Here at Corporate Drama we’re often asked, as professional business role-players, to allow our clients to practice the art of delivering high-quality feedback. Maybe you’d be surprised, or maybe not, at the number of times when we’re running a feedback master-classes and we ask for currently used and proven feedback models that ‘the good old feedback sandwich’ comes out as an example of effective feedback delivery. There’s definitely life in the crusty old roll yet!
So why is it called the ‘B/S’ Sandwich?
It’s all a case of our ‘human doings’ preferences for ‘primacy and recency’ in other words – the first thing we hear and the last thing we hear. Scientists have conducted research on primacy and recency effects using a list of 20 words, which they ask students to memorise. The words, which were recalled most reliably and often, were the first and last ones.
Apply this to our feedback sandwich and you can start to see where there might be problems in what is remembered from our feedback conversation! Let’s try an example:
Alex, the manager is meeting with Paul his direct report.
Alex: “Thanks for coming to see me Paul, I need to give you some feedback on the customer you’ve just helped”
Alex: “Great, now I just want to say that I think you do a great job here and that on the whole I’m really pleased with your work”

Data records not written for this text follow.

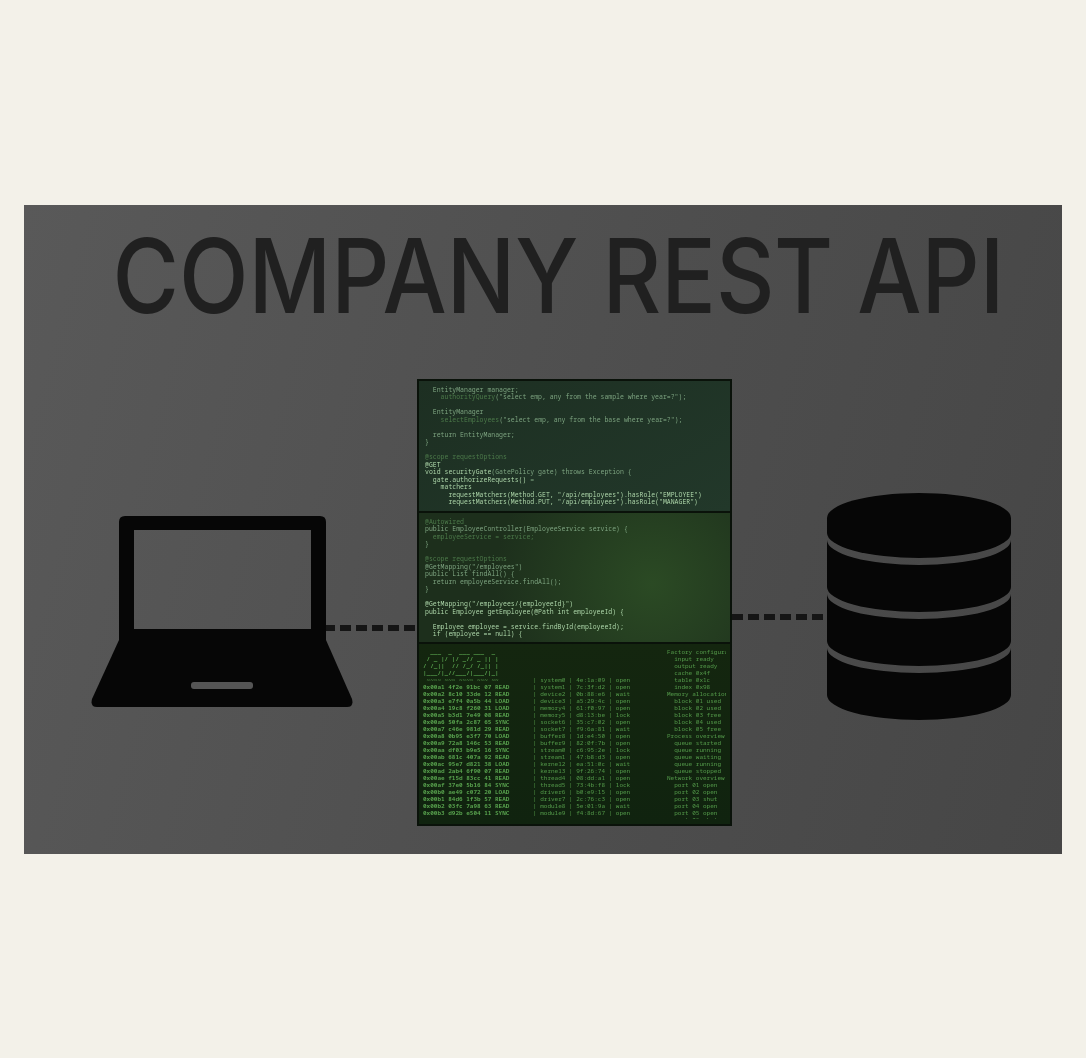
<!DOCTYPE html>
<html lang="en">
<head>
<meta charset="utf-8">
<title>Company REST API</title>
<style>
:root {
  --paper: #f3f1e9;
  --slide-light: #595959;
  --slide-mid: #4e4e4e;
  --slide-dark: #464646;
  --title: #202020;
  --icon: #060606;
  --rule: #0a120a;
  --code-bg-top: #22382a;
  --code-bg-mid: #1d2f1c;
  --code-bg-low: #10230f;
  --code: #7fa682;
  --code-bright: #b2dcae;
  --code-dim: #4c7a4a;
  --dump: #57a04d;
}
* { box-sizing: border-box; margin: 0; padding: 0; }
html, body { width: 1086px; height: 1058px; overflow: hidden; }
body { display: grid; place-items: center; background: var(--paper); }
.slide {
  position: relative;
  width: 1038px;
  height: 649px;
  overflow: hidden;
  background: linear-gradient(105deg, var(--slide-light), var(--slide-mid) 55%, var(--slide-dark));
}
.slide-title {
  position: absolute;
  top: 19px;
  left: 0;
  width: 1069px;
  text-align: center;
  white-space: nowrap;
  font: 500 103px/104px Inter, Roboto, sans-serif;
  color: var(--title);
  transform: scaleX(.88);
}
.diagram { position: absolute; inset: 0; }
.code-stack {
  position: absolute;
  left: 393px;
  top: 174px;
  width: 315px;
  height: 447px;
  display: grid;
  grid-template-rows: 130px 131px 1fr;
  border: 2px solid var(--rule);
}
.code-pane { overflow: hidden; padding: 5px 6px; }
.code-pane + .code-pane { border-top: 2px solid var(--rule); }
.code-pane pre { font: 6.5px/7.5px "Noto Sans Mono", "DejaVu Sans Mono", monospace; color: var(--code); }
.code-pane b { color: var(--code-bright); font-weight: 500; }
.code-pane i { color: var(--code-dim); font-style: normal; }
.access-rules { background: linear-gradient(150deg, #1d2f22, var(--code-bg-top)); }
.endpoints { background: radial-gradient(circle at 75% 55%, #2b4a24, var(--code-bg-mid) 65%); }
.memory-dump {
  display: grid;
  grid-template-columns: 104px 128px 1fr;
  column-gap: 6px;
  padding: 5px 4px;
  background: linear-gradient(#14260f, var(--code-bg-low));
}
.memory-dump pre { overflow: hidden; font-size: 6px; line-height: 7px; color: var(--dump); }
.memory-dump .listing { padding-top: 28px; }
.memory-dump .addresses { font-weight: 700; }
</style>
</head>
<body>
<main class="slide">
  <h1 class="slide-title">COMPANY REST API</h1>

  <svg class="diagram" viewBox="0 0 1038 649" role="img" aria-label="A laptop connected through code to a database">
    <g class="links" fill="none" stroke="#151515" stroke-width="6" stroke-dasharray="11 5">
      <path d="M300 423H393"/>
      <path d="M708 412H804"/>
    </g>
    <g class="laptop" fill="#060606">
      <path fill-rule="evenodd" d="M101 311H296Q302 311 302 317V437H95V317Q95 311 101 311ZM110 325V424H287V325Z"/>
      <path d="M95 435H302L328 494Q330 502 323 502H73Q66 502 68 494Z"/>
      <rect x="167" y="477" width="62" height="7" rx="3" fill="#555"/>
    </g>
    <g class="database" fill="#060606">
      <path d="M803 313A92 25 0 0 1 987 313V328A92 25 0 0 1 803 328Z"/>
      <path id="disk" d="M803 335A92 25 0 0 0 987 335V382A92 25 0 0 1 803 382Z"/>
      <use href="#disk" y="54"/>
      <use href="#disk" y="108"/>
    </g>
  </svg>

  <section class="code-stack" aria-label="Source code">
    <article class="code-pane access-rules">
<pre>  EntityManager manager;
    <i>authorityQuery</i>("select emp, any from the sample where year=?");

  EntityManager
    <i>selectEmployees</i>("select emp, any from the base where year=?");

  return EntityManager;
}

<i>@scope requestOptions</i>
<b>@GET</b>
<b>void securityGate</b>(GatePolicy gate) throws Exception {
  <b>gate.authorizeRequests()</b> =
    <b>matchers</b>
      <b>requestMatchers(Method.GET, "/api/employees").hasRole("EMPLOYEE")</b>
      <b>requestMatchers(Method.PUT, "/api/employees").hasRole("MANAGER")</b></pre>
    </article>
    <article class="code-pane endpoints">
<pre><i>@Autowired</i>
public EmployeeController(EmployeeService service) {
  <i>employeeService = service;</i>
}

<i>@scope requestOptions</i>
@GetMapping("/employees")
public List findAll() {
  return employeeService.findAll();
}

<b>@GetMapping("/employees/{employeeId}")</b>
<b>public Employee getEmployee(@Path int employeeId) {</b>

  <b>Employee employee = service.findById(employeeId);</b>
  <b>if (employee == null) {</b></pre>
    </article>
    <article class="code-pane memory-dump">
<pre class="addresses">  ___  _  ___ ___  _
 / _ |/ |/ _// _ || |
/ /_||  // /_/ /_|| |
|___/|_//___/|___/|_|
 ~~~~ ~~~ ~~~~ ~~~ ~~
0x00a1 4f2e 91bc 07 READ
0x00a2 8c10 33de 12 READ
0x00a3 e7f4 0a5b 44 LOAD
0x00a4 19c8 f260 31 LOAD
0x00a5 b3d1 7e49 08 READ
0x00a6 50fa 2c87 65 SYNC
0x00a7 c46e 981d 29 READ
0x00a8 0b95 e3f7 70 LOAD
0x00a9 72a8 146c 53 READ
0x00aa df03 b9e5 16 SYNC
0x00ab 681c 407a 92 READ
0x00ac 95e7 d821 38 LOAD
0x00ad 2ab4 6f90 07 READ
0x00ae f15d 83cc 41 READ
0x00af 37e0 5b16 84 SYNC
0x00b0 ae49 c072 20 LOAD
0x00b1 84d6 1f3b 57 READ
0x00b2 03fc 7a98 63 READ
0x00b3 d92b e504 11 SYNC</pre>
<pre class="listing">| system0 | 4e:1a:09 | open
| system1 | 7c:3f:d2 | open
| device2 | 0b:88:e6 | wait
| device3 | a5:29:4c | open
| memory4 | 61:f0:97 | open
| memory5 | d8:13:be | lock
| socket6 | 35:c7:02 | open
| socket7 | f9:6a:81 | wait
| buffer8 | 1d:e4:50 | open
| buffer9 | 82:0f:7b | open
| stream0 | c6:95:2e | lock
| stream1 | 47:b8:d3 | open
| kernel2 | ea:51:0c | wait
| kernel3 | 9f:26:74 | open
| thread4 | 08:dd:a1 | open
| thread5 | 73:4b:f8 | lock
| driver6 | b0:e9:15 | open
| driver7 | 2c:76:c3 | open
| module8 | 5e:01:9a | wait
| module9 | f4:8d:67 | open</pre>
<pre class="report">Factory configuration
  input ready
  output ready
  cache 0x4f
  table 0x1c
  index 0x98
Memory allocation
  block 01 used
  block 02 used
  block 03 free
  block 04 used
  block 05 free
Process overview
  queue started
  queue running
  queue waiting
  queue running
  queue stopped
Network overview
  port 01 open
  port 02 open
  port 03 shut
  port 04 open
  port 05 open
  port 06 shut</pre>
    </article>
  </section>
</main>
</body>
</html>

Paul: “Great, thanks”
Alex: “Yes, we’re really pleased, there’s just one thing which I noticed today you did when speaking to that customer. You have a habit of speaking over the customer when they are trying to explain their problem to you. I’d like you to be more aware of that moving forward and try not to do it, OK?
Paul: “Sure, OK no problem, I think I can remember doing that a couple of times – thanks Alex”
Alex: “That’s great Paul, like I said, we really value you here and the way you just muck-in and help everyone is really appreciated, so keep up the good work OK?”
Paul: “Sure thing! Thanks Boss!”
If we apply the ‘primacy and recency effect’ to this example the likelihood is Paul will remember the first and last feedback given to him: ‘I’m really valued here and I’m a team player, Alex thinks I’m great.’
That would be a problem as that isn’t the message Alex wanted Paul to take from their meeting!
The feedback sandwich is also regarded as an ‘old school management cliché’ and as such it’s completely lost its performance management impact. It’s so well-known that team-members often predict what’s being said ‘OK, here it comes, all the nice fluffy stuff to make me feel good…!’
Better to have an open and honest conversation with your team-members. To be seen as ‘Tough on the facts; Open-minded on the reasons’.
We like the simplicity of the EEC feedback model:
E: Evidence – what happened, the information does the person need to connect to the facts
E: Effect – what was the impact of the ‘first E’ e.g. what has been/was the impact
C: Change or Continue – motivational feedback or developmental feedback
Then it’s down to using another key management skill, listening!
We’ll have a blog on that very soon.